The final rant: social media sob stories. I will be the first to admit that I have chosen to share the majority of my life with the internet, I believe that there are people who appreciate genuine inspiration instead of sponsored versions and therefore opening up your life is all part of the sign-off. There is one particular video spamming the internet right now that every time it ends up on the screen in front of me, I hate it more and more. I have mulled over Andrew Muse's story multiple times: point blank, he killed his dog. How did he videotape himself immediately after "ruining" his life, how did he even pull out a cell phone other than to call someone; he lived in a camper, you know, the modern "home on wheels" truck set up that provides a person a place to sleep wherever they are, so how did you fall asleep at the wheel? Did he not get into his vehicle, look at his dog's face, and think about that while he drove? That he had another life to take care of, another life to be responsible for in keeping safe and out of harms way to the best of his ability? He could have pulled over. He didn't pull over. I could care less about his childhood and the absence of a father, the challenges he faced as a teen because of it, and how hard he worked to "rebuild his life" after ruining by crashing his vehicle, because ultimately, his platform is simply just a plea for undeserved sympathy.

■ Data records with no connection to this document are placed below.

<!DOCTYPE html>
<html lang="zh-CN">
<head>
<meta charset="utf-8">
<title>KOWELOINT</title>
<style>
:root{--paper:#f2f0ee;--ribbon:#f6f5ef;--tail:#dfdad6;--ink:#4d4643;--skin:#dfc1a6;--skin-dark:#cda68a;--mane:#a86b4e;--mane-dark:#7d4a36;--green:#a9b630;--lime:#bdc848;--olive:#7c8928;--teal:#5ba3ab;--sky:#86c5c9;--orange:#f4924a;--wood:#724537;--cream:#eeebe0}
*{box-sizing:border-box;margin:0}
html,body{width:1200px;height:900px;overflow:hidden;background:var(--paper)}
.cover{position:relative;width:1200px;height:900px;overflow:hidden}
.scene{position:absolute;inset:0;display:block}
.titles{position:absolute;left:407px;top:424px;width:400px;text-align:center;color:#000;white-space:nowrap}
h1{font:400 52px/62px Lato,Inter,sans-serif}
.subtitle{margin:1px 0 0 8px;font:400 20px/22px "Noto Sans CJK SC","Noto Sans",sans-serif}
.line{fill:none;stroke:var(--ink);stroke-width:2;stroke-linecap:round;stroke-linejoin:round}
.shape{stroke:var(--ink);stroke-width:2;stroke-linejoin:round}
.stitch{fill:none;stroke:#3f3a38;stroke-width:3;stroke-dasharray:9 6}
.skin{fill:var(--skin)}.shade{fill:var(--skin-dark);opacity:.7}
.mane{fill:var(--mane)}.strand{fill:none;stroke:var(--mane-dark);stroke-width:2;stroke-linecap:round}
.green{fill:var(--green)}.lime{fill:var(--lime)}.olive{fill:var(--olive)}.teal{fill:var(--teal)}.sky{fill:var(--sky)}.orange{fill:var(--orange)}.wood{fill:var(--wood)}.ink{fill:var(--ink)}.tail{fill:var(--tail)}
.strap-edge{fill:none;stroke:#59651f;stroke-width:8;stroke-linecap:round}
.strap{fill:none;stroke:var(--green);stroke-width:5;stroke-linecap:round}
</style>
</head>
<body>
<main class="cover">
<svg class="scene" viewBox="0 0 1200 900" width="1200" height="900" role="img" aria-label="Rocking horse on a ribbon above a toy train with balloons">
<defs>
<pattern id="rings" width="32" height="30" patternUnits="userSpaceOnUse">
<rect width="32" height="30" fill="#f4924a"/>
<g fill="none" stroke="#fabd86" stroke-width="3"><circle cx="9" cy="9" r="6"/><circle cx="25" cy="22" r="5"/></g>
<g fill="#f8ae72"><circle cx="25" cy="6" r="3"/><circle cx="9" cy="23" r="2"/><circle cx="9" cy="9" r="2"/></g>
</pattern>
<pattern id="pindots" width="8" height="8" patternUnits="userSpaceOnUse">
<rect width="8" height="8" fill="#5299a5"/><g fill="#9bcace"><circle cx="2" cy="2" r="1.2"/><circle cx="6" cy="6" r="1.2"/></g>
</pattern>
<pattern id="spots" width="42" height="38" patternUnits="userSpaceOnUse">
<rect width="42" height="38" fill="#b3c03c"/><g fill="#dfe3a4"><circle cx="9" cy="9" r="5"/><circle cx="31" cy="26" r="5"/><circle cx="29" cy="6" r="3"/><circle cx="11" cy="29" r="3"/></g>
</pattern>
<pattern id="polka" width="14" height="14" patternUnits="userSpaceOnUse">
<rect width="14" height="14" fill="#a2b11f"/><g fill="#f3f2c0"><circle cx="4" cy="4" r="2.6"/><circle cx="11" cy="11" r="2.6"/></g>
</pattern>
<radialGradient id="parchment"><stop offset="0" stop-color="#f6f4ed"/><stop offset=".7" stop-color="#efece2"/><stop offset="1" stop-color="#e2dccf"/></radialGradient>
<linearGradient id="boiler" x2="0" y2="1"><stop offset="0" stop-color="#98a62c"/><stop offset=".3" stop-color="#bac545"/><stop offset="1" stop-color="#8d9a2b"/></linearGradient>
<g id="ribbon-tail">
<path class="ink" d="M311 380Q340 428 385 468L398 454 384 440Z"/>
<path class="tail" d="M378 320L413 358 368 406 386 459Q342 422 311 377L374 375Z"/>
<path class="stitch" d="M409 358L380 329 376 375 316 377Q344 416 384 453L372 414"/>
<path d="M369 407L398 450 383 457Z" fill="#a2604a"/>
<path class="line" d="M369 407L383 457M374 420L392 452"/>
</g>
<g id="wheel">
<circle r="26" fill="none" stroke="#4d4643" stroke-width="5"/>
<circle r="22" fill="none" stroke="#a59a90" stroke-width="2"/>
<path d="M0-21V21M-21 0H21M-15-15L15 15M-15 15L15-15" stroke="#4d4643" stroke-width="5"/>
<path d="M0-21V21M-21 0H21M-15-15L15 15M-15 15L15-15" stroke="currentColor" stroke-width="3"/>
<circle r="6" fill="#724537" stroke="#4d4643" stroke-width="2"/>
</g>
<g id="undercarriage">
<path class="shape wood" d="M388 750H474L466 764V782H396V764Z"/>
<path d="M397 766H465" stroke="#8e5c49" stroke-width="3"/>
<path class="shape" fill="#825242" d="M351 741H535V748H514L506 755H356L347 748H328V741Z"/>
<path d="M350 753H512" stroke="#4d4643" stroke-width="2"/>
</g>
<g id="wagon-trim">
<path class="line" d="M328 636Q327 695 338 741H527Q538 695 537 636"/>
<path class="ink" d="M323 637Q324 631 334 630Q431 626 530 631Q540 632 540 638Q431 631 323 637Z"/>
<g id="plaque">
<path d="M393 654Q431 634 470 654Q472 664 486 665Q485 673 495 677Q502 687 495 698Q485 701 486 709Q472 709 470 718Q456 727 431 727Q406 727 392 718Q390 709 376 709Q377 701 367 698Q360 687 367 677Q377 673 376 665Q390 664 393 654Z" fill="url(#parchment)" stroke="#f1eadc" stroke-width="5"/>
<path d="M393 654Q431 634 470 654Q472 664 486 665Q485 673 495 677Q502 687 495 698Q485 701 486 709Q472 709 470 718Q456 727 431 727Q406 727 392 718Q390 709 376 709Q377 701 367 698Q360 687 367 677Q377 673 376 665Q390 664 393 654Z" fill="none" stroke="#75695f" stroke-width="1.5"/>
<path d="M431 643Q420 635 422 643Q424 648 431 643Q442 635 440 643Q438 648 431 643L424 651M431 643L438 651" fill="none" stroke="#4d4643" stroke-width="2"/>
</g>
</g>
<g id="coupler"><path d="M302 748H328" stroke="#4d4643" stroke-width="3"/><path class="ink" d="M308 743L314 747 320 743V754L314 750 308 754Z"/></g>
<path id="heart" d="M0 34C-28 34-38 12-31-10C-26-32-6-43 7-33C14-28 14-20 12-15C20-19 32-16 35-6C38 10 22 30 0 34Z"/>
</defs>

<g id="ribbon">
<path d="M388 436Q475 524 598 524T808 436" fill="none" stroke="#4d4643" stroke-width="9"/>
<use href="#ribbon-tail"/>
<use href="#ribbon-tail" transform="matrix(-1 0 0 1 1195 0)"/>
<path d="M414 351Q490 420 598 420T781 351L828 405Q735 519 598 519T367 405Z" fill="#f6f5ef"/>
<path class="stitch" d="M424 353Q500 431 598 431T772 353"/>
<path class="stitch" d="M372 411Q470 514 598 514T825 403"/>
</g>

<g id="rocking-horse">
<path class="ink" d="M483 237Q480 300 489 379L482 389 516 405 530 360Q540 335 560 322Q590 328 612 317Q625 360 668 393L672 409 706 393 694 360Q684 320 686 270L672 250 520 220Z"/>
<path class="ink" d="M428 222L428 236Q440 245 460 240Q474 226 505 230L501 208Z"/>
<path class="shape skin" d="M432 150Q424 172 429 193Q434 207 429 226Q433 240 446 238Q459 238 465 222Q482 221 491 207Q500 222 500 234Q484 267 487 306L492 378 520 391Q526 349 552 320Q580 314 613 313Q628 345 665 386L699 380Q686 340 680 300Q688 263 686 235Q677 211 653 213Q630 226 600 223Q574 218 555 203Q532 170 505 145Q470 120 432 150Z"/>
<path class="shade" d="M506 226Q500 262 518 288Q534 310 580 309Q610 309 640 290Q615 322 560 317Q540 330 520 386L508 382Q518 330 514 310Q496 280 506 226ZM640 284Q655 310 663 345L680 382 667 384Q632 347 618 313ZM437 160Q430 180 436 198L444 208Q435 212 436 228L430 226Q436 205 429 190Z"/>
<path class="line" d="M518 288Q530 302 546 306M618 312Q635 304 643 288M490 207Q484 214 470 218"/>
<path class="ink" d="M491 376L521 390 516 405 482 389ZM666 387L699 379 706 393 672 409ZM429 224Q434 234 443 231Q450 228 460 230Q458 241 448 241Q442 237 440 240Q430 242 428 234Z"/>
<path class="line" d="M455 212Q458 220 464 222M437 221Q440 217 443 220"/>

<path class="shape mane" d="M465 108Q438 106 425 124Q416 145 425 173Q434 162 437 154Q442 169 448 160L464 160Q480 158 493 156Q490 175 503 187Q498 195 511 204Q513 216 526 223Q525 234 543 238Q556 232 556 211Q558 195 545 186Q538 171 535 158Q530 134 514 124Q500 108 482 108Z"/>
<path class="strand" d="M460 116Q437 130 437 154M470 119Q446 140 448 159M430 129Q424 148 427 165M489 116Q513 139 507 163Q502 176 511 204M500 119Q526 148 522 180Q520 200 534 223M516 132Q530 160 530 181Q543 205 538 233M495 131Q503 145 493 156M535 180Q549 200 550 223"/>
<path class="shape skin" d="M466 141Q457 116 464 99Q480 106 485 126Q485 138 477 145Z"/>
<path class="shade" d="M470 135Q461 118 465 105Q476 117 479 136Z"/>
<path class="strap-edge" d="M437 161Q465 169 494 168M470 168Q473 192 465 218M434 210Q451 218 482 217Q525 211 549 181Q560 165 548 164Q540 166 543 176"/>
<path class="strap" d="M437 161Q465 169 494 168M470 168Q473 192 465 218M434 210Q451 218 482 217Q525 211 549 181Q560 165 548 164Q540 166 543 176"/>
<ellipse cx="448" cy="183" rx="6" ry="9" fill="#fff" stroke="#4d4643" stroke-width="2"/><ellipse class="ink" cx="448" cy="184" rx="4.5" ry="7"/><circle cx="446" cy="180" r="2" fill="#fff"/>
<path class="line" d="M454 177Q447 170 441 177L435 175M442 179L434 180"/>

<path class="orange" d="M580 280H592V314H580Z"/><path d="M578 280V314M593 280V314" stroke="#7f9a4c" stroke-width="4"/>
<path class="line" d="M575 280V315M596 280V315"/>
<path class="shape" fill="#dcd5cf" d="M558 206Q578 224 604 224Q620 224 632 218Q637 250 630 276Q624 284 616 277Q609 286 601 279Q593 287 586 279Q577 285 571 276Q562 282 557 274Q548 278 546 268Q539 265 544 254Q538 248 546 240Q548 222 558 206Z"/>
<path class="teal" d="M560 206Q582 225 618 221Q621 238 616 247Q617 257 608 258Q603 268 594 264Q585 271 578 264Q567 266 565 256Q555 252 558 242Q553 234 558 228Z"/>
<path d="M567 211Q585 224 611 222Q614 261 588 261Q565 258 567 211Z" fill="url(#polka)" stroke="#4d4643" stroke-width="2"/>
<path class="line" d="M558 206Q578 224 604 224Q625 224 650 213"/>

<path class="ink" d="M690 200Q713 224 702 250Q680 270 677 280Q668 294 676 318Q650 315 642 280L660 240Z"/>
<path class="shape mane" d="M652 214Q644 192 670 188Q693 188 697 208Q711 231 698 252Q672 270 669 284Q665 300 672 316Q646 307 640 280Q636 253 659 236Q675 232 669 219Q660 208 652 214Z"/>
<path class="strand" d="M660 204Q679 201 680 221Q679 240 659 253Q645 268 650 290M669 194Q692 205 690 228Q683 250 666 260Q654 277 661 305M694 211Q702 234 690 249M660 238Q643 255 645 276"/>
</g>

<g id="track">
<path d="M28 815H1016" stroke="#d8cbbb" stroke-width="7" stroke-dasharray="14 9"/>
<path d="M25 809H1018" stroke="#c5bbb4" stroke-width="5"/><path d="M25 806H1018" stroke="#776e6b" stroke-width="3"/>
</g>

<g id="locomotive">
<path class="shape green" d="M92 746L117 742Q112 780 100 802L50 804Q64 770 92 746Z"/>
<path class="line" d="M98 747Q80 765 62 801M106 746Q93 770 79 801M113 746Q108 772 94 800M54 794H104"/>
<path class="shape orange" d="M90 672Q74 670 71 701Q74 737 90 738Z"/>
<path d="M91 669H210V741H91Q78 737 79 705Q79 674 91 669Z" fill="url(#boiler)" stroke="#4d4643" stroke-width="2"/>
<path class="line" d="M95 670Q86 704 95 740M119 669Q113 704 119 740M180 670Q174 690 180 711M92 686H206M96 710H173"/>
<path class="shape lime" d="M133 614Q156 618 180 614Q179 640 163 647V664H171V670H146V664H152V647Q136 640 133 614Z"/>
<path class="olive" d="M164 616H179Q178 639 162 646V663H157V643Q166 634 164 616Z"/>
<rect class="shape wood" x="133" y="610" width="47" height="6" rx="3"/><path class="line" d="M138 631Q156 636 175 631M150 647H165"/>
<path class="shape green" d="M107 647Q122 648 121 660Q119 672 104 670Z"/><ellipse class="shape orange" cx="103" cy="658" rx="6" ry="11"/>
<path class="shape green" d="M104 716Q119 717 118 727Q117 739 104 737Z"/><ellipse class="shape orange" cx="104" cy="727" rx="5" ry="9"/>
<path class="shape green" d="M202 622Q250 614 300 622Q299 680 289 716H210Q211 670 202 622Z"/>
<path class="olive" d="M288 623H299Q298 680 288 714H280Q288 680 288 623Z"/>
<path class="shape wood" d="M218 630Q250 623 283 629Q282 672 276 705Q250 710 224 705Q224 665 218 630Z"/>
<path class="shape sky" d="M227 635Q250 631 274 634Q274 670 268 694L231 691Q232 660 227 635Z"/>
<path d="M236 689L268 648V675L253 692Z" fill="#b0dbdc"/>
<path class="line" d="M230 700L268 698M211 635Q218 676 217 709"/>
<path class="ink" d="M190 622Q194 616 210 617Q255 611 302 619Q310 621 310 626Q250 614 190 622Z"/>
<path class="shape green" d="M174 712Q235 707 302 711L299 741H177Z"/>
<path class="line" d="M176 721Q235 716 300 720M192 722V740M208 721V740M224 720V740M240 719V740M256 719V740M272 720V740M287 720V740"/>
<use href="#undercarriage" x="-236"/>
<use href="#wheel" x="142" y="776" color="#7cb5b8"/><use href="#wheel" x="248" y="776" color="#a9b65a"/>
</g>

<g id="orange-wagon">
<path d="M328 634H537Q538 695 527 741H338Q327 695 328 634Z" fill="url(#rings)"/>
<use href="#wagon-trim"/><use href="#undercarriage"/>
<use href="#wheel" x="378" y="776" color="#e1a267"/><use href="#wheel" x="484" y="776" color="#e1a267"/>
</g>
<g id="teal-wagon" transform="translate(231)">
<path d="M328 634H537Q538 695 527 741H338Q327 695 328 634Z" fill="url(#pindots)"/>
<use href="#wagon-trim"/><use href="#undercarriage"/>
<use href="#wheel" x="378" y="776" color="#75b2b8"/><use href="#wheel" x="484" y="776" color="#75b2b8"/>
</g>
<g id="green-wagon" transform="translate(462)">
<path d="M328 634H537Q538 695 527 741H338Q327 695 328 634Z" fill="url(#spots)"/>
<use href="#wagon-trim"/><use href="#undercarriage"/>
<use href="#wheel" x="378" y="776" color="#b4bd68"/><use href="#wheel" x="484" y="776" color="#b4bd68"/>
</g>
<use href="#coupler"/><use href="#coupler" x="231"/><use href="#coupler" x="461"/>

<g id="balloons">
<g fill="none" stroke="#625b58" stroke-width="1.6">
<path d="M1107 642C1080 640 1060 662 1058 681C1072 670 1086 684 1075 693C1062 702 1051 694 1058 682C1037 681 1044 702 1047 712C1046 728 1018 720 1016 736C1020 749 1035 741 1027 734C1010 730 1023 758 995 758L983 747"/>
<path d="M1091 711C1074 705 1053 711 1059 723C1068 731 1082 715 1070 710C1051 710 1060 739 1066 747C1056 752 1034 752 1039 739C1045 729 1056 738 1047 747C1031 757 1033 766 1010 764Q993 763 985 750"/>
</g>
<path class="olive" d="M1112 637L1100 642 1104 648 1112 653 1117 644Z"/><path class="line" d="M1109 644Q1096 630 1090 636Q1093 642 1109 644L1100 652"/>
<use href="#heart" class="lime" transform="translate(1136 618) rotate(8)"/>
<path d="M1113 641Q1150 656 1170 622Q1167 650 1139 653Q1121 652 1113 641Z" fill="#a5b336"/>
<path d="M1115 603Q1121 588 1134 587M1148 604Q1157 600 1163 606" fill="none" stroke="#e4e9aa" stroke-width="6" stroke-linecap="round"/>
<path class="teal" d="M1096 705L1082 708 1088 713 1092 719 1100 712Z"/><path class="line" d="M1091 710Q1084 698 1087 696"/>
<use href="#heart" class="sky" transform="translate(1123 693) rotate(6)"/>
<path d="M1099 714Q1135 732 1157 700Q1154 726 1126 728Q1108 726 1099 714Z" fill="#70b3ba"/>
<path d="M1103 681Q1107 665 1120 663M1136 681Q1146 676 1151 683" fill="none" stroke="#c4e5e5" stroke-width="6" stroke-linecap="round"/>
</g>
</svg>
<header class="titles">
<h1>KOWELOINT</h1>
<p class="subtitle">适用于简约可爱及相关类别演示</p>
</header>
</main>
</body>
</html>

There are thousands of kids who have had such worse fucking lives, all they dream about is a day without pain, and he lost his dog to a decision he wasn't responsible enough to make. It makes me sick as dog parent.
Driving tired can be as dangerous as being intoxicated. It's illegal to drive under the influence. Alcohol prevents you from making what would otherwise be responsible decision, don't you think being tired has the same effect? Ask anyone who has really pulled an all-nighter. Life is more important than a deadline, or at least it should be.
Feel free to share your thoughts, opinions, and personal experiences below. Thanks.